Pale Indian Plantain: A Wasp Favorite

Pale Indian Plantain ~ Arnoglossum atriplicifolium (Cacalia atriplicifolia)

Pale Indian Plantain is by far one of the tallest native perennials in our landscape. It can reach heights of close to 10 feet.

The small, white flowers make up several umbels in a wide branched flower head. The flowerhead is around 12" wide in many plants.  It's in full bloom right now and the majority of insect visitors are wasps.

Read an earlier post about, and see more photos of Pale Indian Plantain.
This long Thread-Waisted Wasp (Ammophila sp.) is a regular visitor. A predator of caterpillars, they sting their prey then drag it back to their nest in the ground to feed their developing larvae. (Insects: Their Natural History and Diversity)
This Sand Wasp (Bicyrtes sp.) also likes the Plantain flowers. I typically see this wasp on Common Boneset.
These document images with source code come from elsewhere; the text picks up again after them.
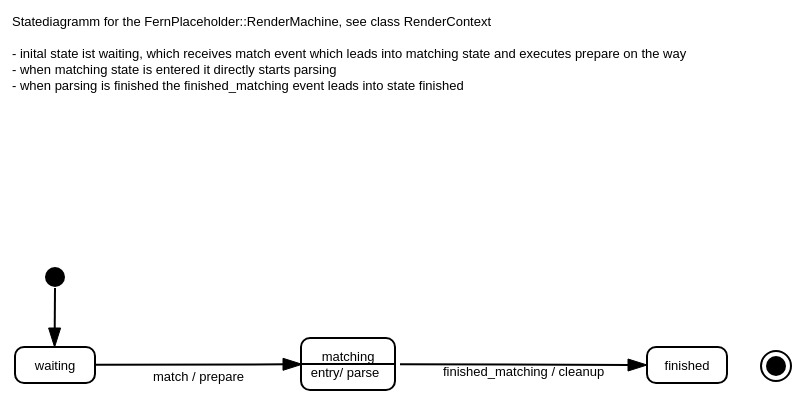
<!DOCTYPE html>
<html lang="en">
<head>
<meta charset="utf-8">
<title>RenderMachine state diagram</title>
<style>
  :root { --ink: #000; --paper: #fff; }
  * { box-sizing: border-box; margin: 0; padding: 0; }
  body {
    position: relative;
    width: 804px;
    height: 404px;
    overflow: hidden;
    background: var(--paper);
    color: var(--ink);
    font: 13px/16px "Liberation Sans", Arial, sans-serif;
    white-space: nowrap;
  }
  .notes { padding: 14px 0 0 12px; }
  .notes h1 { font: inherit; margin-bottom: 16px; }
  .notes ul { list-style: none; }
  .connectors { position: absolute; inset: 0; }
  .connectors .edge { stroke: var(--ink); stroke-width: 2; }
  .state {
    position: absolute;
    display: flex;
    flex-direction: column;
    align-items: center;
    border: 2px solid var(--ink);
    border-radius: 10px;
    background: var(--paper);
  }
  .waiting { left: 14px; top: 346px; width: 82px; height: 38px; padding-top: 10px; }
  .matching { left: 300px; top: 337px; width: 96px; height: 54px; padding-top: 10px; }
  .matching .action { padding-right: 6px; }
  .matching::after {
    content: "";
    position: absolute;
    left: 0;
    right: 0;
    top: 24px;
    height: 2px;
    background: var(--ink);
  }
  .finished { left: 646px; top: 346px; width: 82px; height: 38px; padding-top: 10px; }
  .transition { position: absolute; }
  .match { left: 153px; top: 369px; }
  .finish { left: 443px; top: 364px; }
</style>
</head>
<body>
  <header class="notes">
    <h1>Statediagramm for the FernPlaceholder::RenderMachine, see class RenderContext</h1>
    <ul>
      <li>- inital state ist waiting, which receives match event which leads into matching state and executes prepare on the way</li>
      <li>- when matching state is entered it directly starts parsing</li>
      <li>- when parsing is finished the finished_matching event leads into state finished</li>
    </ul>
  </header>

  <main>
    <section class="state waiting"><span>waiting</span></section>
    <section class="state matching"><span>matching</span><span class="action">entry/ parse</span></section>
    <section class="state finished"><span>finished</span></section>

    <svg class="connectors" width="804" height="404" viewBox="0 0 804 404" aria-hidden="true">
      <defs>
        <polygon id="arrowhead" points="0,0 -19,-6 -19,6" stroke="#000" stroke-width="1" stroke-linejoin="miter"/>
      </defs>
      <g class="start-to-waiting">
        <circle cx="55" cy="277" r="10"/>
        <line class="edge" x1="55" y1="288" x2="54.7" y2="332"/>
        <use href="#arrowhead" transform="translate(54.6 347) rotate(90)"/>
      </g>
      <g class="waiting-to-matching">
        <line class="edge" x1="96" y1="364.8" x2="286" y2="364.3"/>
        <use href="#arrowhead" x="302" y="364.3"/>
      </g>
      <g class="matching-to-finished">
        <line class="edge" x1="400" y1="364.2" x2="630" y2="365"/>
        <use href="#arrowhead" x="647" y="365"/>
      </g>
      <g class="end">
        <circle class="edge" cx="776" cy="366" r="15" fill="#fff"/>
        <circle cx="776" cy="366" r="10"/>
      </g>
    </svg>

    <span class="transition match">match / prepare</span>
    <span class="transition finish">finished_matching / cleanup</span>
  </main>
</body>
</html>
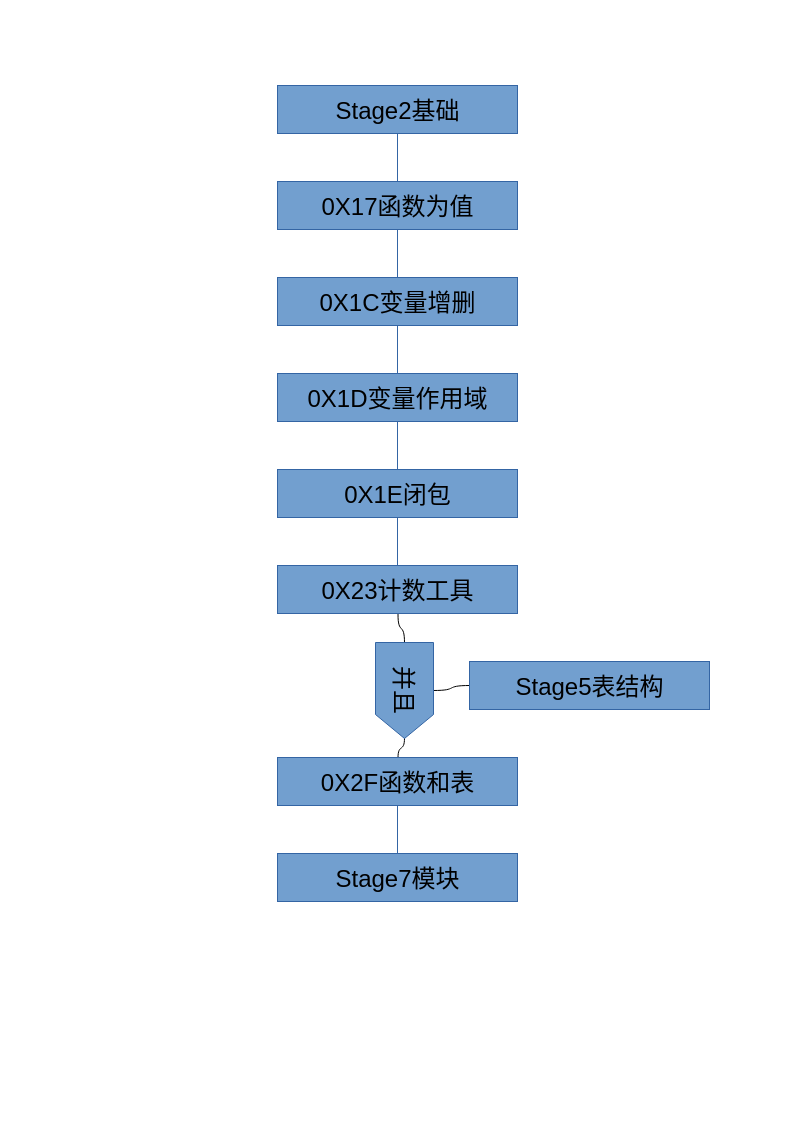
<!DOCTYPE html>
<html lang="zh-CN">
<head>
<meta charset="utf-8">
<title>Stage2基础 – Stage7模块</title>
<style>
:root {
  --paper: #ffffff;
  --node-fill: #729fcf;
  --node-edge: #3465a4;
  --ink: #000000;
}
* { box-sizing: border-box; margin: 0; padding: 0; }
html, body { width: 794px; height: 1123px; overflow: hidden; background: var(--paper); }
.flowchart {
  position: relative;
  width: 794px;
  height: 1123px;
  overflow: hidden;
  color: var(--ink);
  font: 24px/48px "Liberation Sans", "Noto Sans CJK SC", sans-serif;
}
.connectors { position: absolute; left: 0; top: 0; fill: none; }
.straight { stroke: var(--node-edge); }
.curved { stroke: var(--ink); }
.pentagon { fill: var(--node-fill); stroke: var(--node-edge); stroke-linejoin: round; }
.node {
  position: absolute;
  left: 277px;
  width: 241px;
  height: 49px;
  padding-top: 1px;
  border: 1px solid var(--node-edge);
  background: var(--node-fill);
  text-align: center;
  white-space: nowrap;
}
.node.side { left: 469px; }
.gate-label {
  position: absolute;
  left: 354px;
  top: 666px;
  width: 98px;
  height: 48px;
  text-align: center;
  transform: rotate(90deg);
}
</style>
</head>
<body>
<main class="flowchart">
  <svg class="connectors" width="794" height="1123" viewBox="0 0 794 1123" aria-hidden="true">
    <g class="straight">
      <path d="M397.5 134V182M397.5 230V278M397.5 326V374M397.5 422V470M397.5 518V566M397.5 806V854"/>
    </g>
    <g class="curved">
      <path d="M398 614C398 636 404.5 621 404.5 643"/>
      <path d="M433 690.5C460 690.5 443 685.5 470 685.5"/>
      <path d="M404.5 738C404.5 753 398 743 398 758"/>
    </g>
    <polygon class="pentagon" points="375.5,642.5 433.5,642.5 433.5,714.5 404.5,738.5 375.5,714.5"/>
  </svg>

  <div class="node" style="top:85px">Stage2基础</div>
  <div class="node" style="top:181px">0X17函数为值</div>
  <div class="node" style="top:277px">0X1C变量增删</div>
  <div class="node" style="top:373px">0X1D变量作用域</div>
  <div class="node" style="top:469px">0X1E闭包</div>
  <div class="node" style="top:565px">0X23计数工具</div>
  <div class="gate-label">并且</div>
  <div class="node side" style="top:661px">Stage5表结构</div>
  <div class="node" style="top:757px">0X2F函数和表</div>
  <div class="node" style="top:853px">Stage7模块</div>
</main>
</body>
</html>
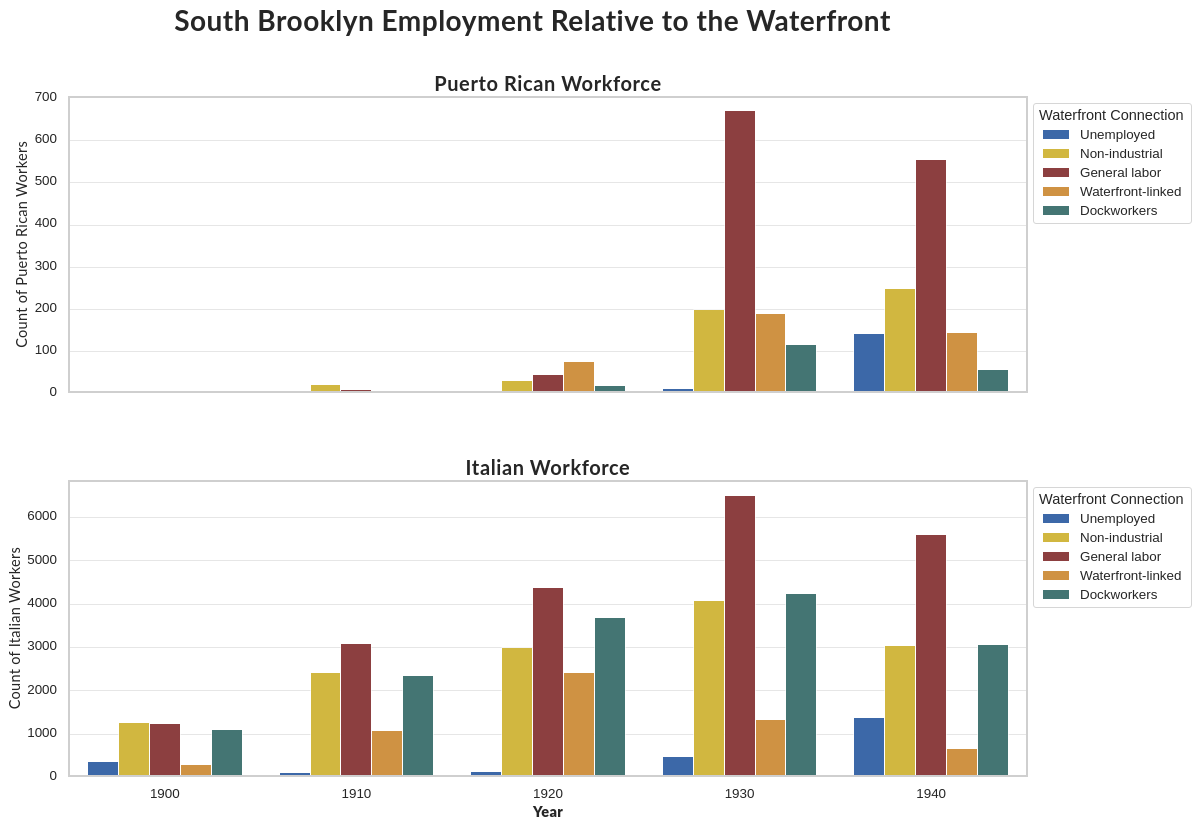
<!DOCTYPE html>
<html lang="en">
<head>
<meta charset="utf-8">
<title>South Brooklyn Employment Relative to the Waterfront</title>
<style>
:root {
  --ink: #262626;
  --line: #cfcfcf;
  --rule: #e6e6e6;
  --unemployed: #3c68a8;
  --non-industrial: #d1b740;
  --general: #8c3f40;
  --linked: #cf9243;
  --dock: #447573;
  --display: Lato, "Open Sans", sans-serif;
  --label: "Liberation Sans", Roboto, sans-serif;
}
* { box-sizing: border-box; margin: 0; padding: 0; }
html, body { width: 1200px; height: 829px; overflow: hidden; background: #fff; }
body { color: var(--ink); font-family: var(--label); font-size: 13.4px; }
h1, h2 { font-family: var(--display); font-weight: 700; text-align: center; white-space: nowrap; }
h1 { width: 1065px; height: 70px; padding-top: 2px; font-size: 28px; line-height: 36px; letter-spacing: .5px; }
h2 { grid-column: 2; font-size: 20px; line-height: 26px; letter-spacing: .6px; }

.chart { display: grid; grid-template-columns: 68px 960px 1fr; grid-template-rows: 26px 297px; }
.puerto-rican { --step: 42.14px; --label-inset: 12px; margin-bottom: 61px; }
.italian { --step: 43.33px; --label-inset: 5px; }

.y-axis { grid-column: 1; display: flex; justify-content: space-between; padding: 0 11px 0 var(--label-inset); height: 297px; }
.y-label { flex: none; align-self: center; width: 20px; writing-mode: vertical-rl; transform: rotate(180deg); font: 400 14.5px/20px var(--display); letter-spacing: .3px; white-space: nowrap; }
.y-ticks { display: flex; flex-direction: column-reverse; list-style: none; margin-bottom: calc(var(--step) / -2 + 1px); }
.y-ticks li { flex: none; height: var(--step); line-height: var(--step); text-align: right; }

.plot { position: relative; padding: 1px; height: 297px; overflow: hidden; }
.plot::after { content: ""; position: absolute; inset: 0; border: 2px solid var(--line); }
.rules { position: absolute; inset: 0 1px 0; display: flex; flex-direction: column-reverse; }
.rules i { flex: none; height: var(--step); border-top: 1px solid var(--rule); }
.groups { position: relative; display: flex; height: 295px; }
.group { flex: 1; display: flex; align-items: flex-end; gap: 1px; padding: 0 19px; }
.group b { flex: 1; height: var(--h); box-shadow: 0 0 0 .6px #fff; }
.group b:nth-child(1) { background: var(--unemployed); }
.group b:nth-child(2) { background: var(--non-industrial); }
.group b:nth-child(3) { background: var(--general); }
.group b:nth-child(4) { background: var(--linked); }
.group b:nth-child(5) { background: var(--dock); }

.legend { align-self: start; width: 159px; height: 121px; margin: 7px 0 0 5px; padding: 2px 5px; border: 1px solid #d6d6d6; border-radius: 3px; white-space: nowrap; }
.legend h3 { font-size: 14.5px; font-weight: 400; line-height: 19px; }
.legend ul { list-style: none; }
.legend li { display: flex; align-items: center; gap: 11px; height: 19.1px; padding-left: 4px; }
.legend li::before { content: ""; width: 26px; height: 9px; background: var(--key); }

.x-axis { width: 958px; margin: 8px 0 0 69px; text-align: center; }
.x-ticks { display: flex; list-style: none; line-height: 17px; }
.x-ticks li { flex: 1; }
.x-label { font: 900 14.5px/20px var(--display); letter-spacing: .3px; }
</style>
</head>
<body>
<main>
  <h1>South Brooklyn Employment Relative to the Waterfront</h1>

  <section class="chart puerto-rican">
    <h2>Puerto Rican Workforce</h2>
    <div class="y-axis">
      <p class="y-label">Count of Puerto Rican Workers</p>
      <ul class="y-ticks"><li>0</li><li>100</li><li>200</li><li>300</li><li>400</li><li>500</li><li>600</li><li>700</li></ul>
    </div>
    <div class="plot">
      <div class="rules"><i></i><i></i><i></i><i></i><i></i><i></i></div>
      <div class="groups">
        <div class="group"></div>
        <div class="group"><b style="--h:0"></b><b style="--h:7.5px"></b><b style="--h:2px"></b><b style="--h:0"></b><b style="--h:0"></b></div>
        <div class="group"><b style="--h:0"></b><b style="--h:11px"></b><b style="--h:17px"></b><b style="--h:30.5px"></b><b style="--h:6.5px"></b></div>
        <div class="group"><b style="--h:3px"></b><b style="--h:82.5px"></b><b style="--h:281px"></b><b style="--h:78.5px"></b><b style="--h:47px"></b></div>
        <div class="group"><b style="--h:58.5px"></b><b style="--h:103.5px"></b><b style="--h:232.5px"></b><b style="--h:59.5px"></b><b style="--h:22px"></b></div>
      </div>
    </div>
    <aside class="legend">
      <h3>Waterfront Connection</h3>
      <ul>
        <li style="--key:var(--unemployed)">Unemployed</li>
        <li style="--key:var(--non-industrial)">Non-industrial</li>
        <li style="--key:var(--general)">General labor</li>
        <li style="--key:var(--linked)">Waterfront-linked</li>
        <li style="--key:var(--dock)">Dockworkers</li>
      </ul>
    </aside>
  </section>

  <section class="chart italian">
    <h2>Italian Workforce</h2>
    <div class="y-axis">
      <p class="y-label">Count of Italian Workers</p>
      <ul class="y-ticks"><li>0</li><li>1000</li><li>2000</li><li>3000</li><li>4000</li><li>5000</li><li>6000</li></ul>
    </div>
    <div class="plot">
      <div class="rules"><i></i><i></i><i></i><i></i><i></i><i></i></div>
      <div class="groups">
        <div class="group"><b style="--h:14.5px"></b><b style="--h:53.5px"></b><b style="--h:52.5px"></b><b style="--h:11.5px"></b><b style="--h:46.5px"></b></div>
        <div class="group"><b style="--h:3px"></b><b style="--h:103px"></b><b style="--h:132px"></b><b style="--h:45.5px"></b><b style="--h:100px"></b></div>
        <div class="group"><b style="--h:4px"></b><b style="--h:128.5px"></b><b style="--h:188.5px"></b><b style="--h:103.5px"></b><b style="--h:158.5px"></b></div>
        <div class="group"><b style="--h:19.5px"></b><b style="--h:175.5px"></b><b style="--h:280.5px"></b><b style="--h:56px"></b><b style="--h:182.5px"></b></div>
        <div class="group"><b style="--h:58px"></b><b style="--h:130.5px"></b><b style="--h:241.5px"></b><b style="--h:27px"></b><b style="--h:131.5px"></b></div>
      </div>
    </div>
    <aside class="legend">
      <h3>Waterfront Connection</h3>
      <ul>
        <li style="--key:var(--unemployed)">Unemployed</li>
        <li style="--key:var(--non-industrial)">Non-industrial</li>
        <li style="--key:var(--general)">General labor</li>
        <li style="--key:var(--linked)">Waterfront-linked</li>
        <li style="--key:var(--dock)">Dockworkers</li>
      </ul>
    </aside>
  </section>

  <div class="x-axis">
    <ul class="x-ticks"><li>1900</li><li>1910</li><li>1920</li><li>1930</li><li>1940</li></ul>
    <p class="x-label">Year</p>
  </div>
</main>
</body>
</html>
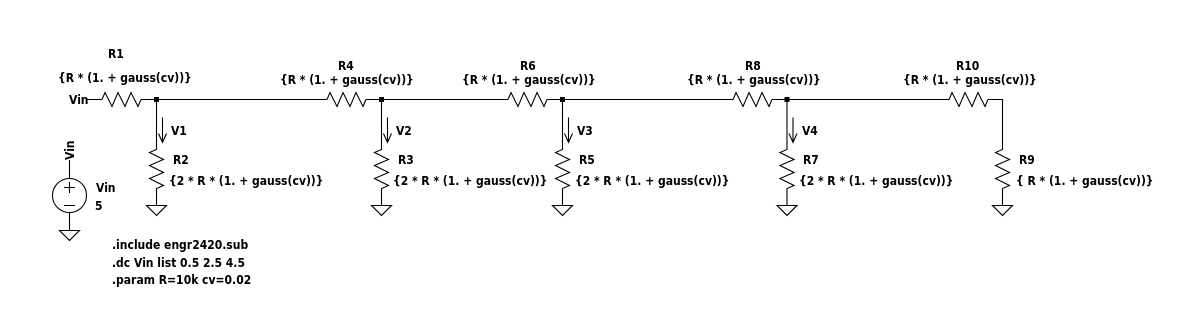
<!DOCTYPE html>
<html lang="en">
<head>
<meta charset="utf-8">
<title>Resistor ladder schematic</title>
<style>
:root { --ink: #000; --paper: #fff; }
* { box-sizing: border-box; margin: 0; padding: 0; }
body { width: 1200px; height: 333px; overflow: hidden; background: var(--paper); }
.schematic {
  position: relative; width: 1200px; height: 333px; overflow: hidden;
  color: var(--ink); font: bold 12px/14px "DejaVu Sans", sans-serif;
}
.wiring { position: absolute; inset: 0; display: block; fill: none; stroke: var(--ink); stroke-width: 1.1; }
.node { fill: var(--ink); stroke: none; }
.label, .directives {
  position: absolute; left: var(--x); top: var(--y);
  white-space: pre; transform: scaleX(.9); transform-origin: 0 0;
}
.net-vertical { transform: rotate(-90deg) scaleX(.9); }
.directives { display: grid; grid-auto-rows: 17.5px; }
</style>
</head>
<body>
<main class="schematic">
  <svg class="wiring" width="1200" height="333" viewBox="0 0 1200 333" aria-hidden="true">
    <defs>
      <path id="resistor-h" d="M0 0 3 -7 10 7 16 -7 23 7 29 -7 36 7 39 0"/>
      <path id="ground" d="M-10 0H10L0 10Z"/>
      <g id="shunt">
        <path d="M0 0V50L-7 53 7 60 -7 66 7 73 -7 79 7 86 0 89V106"/>
        <use href="#ground" y="106"/>
      </g>
      <g id="tap">
        <use href="#shunt"/>
        <rect class="node" x="-2.5" y="-2.5" width="5" height="5"/>
        <path d="M6 18V43M2 34 6 43 10 34"/>
      </g>
    </defs>

    <path d="M87 99.5H102M141 99.5H327M366 99.5H508M547 99.5H733M772 99.5H949M988 99.5H1003"/>
    <use href="#resistor-h" x="102" y="99.5"/>
    <use href="#resistor-h" x="327" y="99.5"/>
    <use href="#resistor-h" x="508" y="99.5"/>
    <use href="#resistor-h" x="733" y="99.5"/>
    <use href="#resistor-h" x="949" y="99.5"/>

    <use href="#tap" x="156.5" y="99.5"/>
    <use href="#tap" x="381.5" y="99.5"/>
    <use href="#tap" x="562.5" y="99.5"/>
    <use href="#tap" x="787" y="99.5"/>
    <use href="#shunt" x="1002.5" y="99.5"/>

    <g id="source">
      <circle cx="69.5" cy="195.5" r="17"/>
      <path d="M69.5 160V178.5M69.5 212.5V230.5M64 187.5H75M69.5 182V193M64 205.5H75"/>
      <use href="#ground" x="69.5" y="230.5"/>
    </g>
  </svg>

  <span class="label" style="--x:108px;--y:47px">R1</span>
  <span class="label" style="--x:58px;--y:71px">{R * (1. + gauss(cv))}</span>
  <span class="label" style="--x:338px;--y:59px">R4</span>
  <span class="label" style="--x:280px;--y:73px">{R * (1. + gauss(cv))}</span>
  <span class="label" style="--x:520px;--y:59px">R6</span>
  <span class="label" style="--x:462px;--y:73px">{R * (1. + gauss(cv))}</span>
  <span class="label" style="--x:745px;--y:59px">R8</span>
  <span class="label" style="--x:687px;--y:73px">{R * (1. + gauss(cv))}</span>
  <span class="label" style="--x:956px;--y:59px">R10</span>
  <span class="label" style="--x:903px;--y:73px">{R * (1. + gauss(cv))}</span>

  <span class="label" style="--x:69px;--y:93px">Vin</span>
  <span class="label" style="--x:171px;--y:124px">V1</span>
  <span class="label" style="--x:396px;--y:124px">V2</span>
  <span class="label" style="--x:577px;--y:124px">V3</span>
  <span class="label" style="--x:802px;--y:124px">V4</span>

  <span class="label" style="--x:173px;--y:153px">R2</span>
  <span class="label" style="--x:169px;--y:174px">{2 * R * (1. + gauss(cv))}</span>
  <span class="label" style="--x:398px;--y:153px">R3</span>
  <span class="label" style="--x:393px;--y:174px">{2 * R * (1. + gauss(cv))}</span>
  <span class="label" style="--x:579px;--y:153px">R5</span>
  <span class="label" style="--x:575px;--y:174px">{2 * R * (1. + gauss(cv))}</span>
  <span class="label" style="--x:803px;--y:153px">R7</span>
  <span class="label" style="--x:799px;--y:174px">{2 * R * (1. + gauss(cv))}</span>
  <span class="label" style="--x:1019px;--y:153px">R9</span>
  <span class="label" style="--x:1016px;--y:174px">{ R * (1. + gauss(cv))}</span>

  <span class="label net-vertical" style="--x:63px;--y:160px">Vin</span>
  <span class="label" style="--x:96px;--y:181px">Vin</span>
  <span class="label" style="--x:95px;--y:199px">5</span>

  <div class="directives" style="--x:112px;--y:238px">
    <span>.include engr2420.sub</span>
    <span>.dc Vin list 0.5 2.5 4.5</span>
    <span>.param R=10k cv=0.02</span>
  </div>
</main>
</body>
</html>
This Potter Wasp (Eumenes sp.) with its characteristic bulbous abdomen. Many in this Genus make mud pot-like nests above ground. They also provision their nests with paralyzed caterpillars where a single egg is laid. (Insects: Their Natural History and Diversity)
The fast moving and difficult to photograph Golden Digger Wasp (Sphex ichneumoneus) was visiting Plantain flowers this afternoon. This beautifully colored wasp can seem intimidating for its size and buzz, but are not aggressive around flowers. These wasps capture katydids and take them back to their nests in the ground.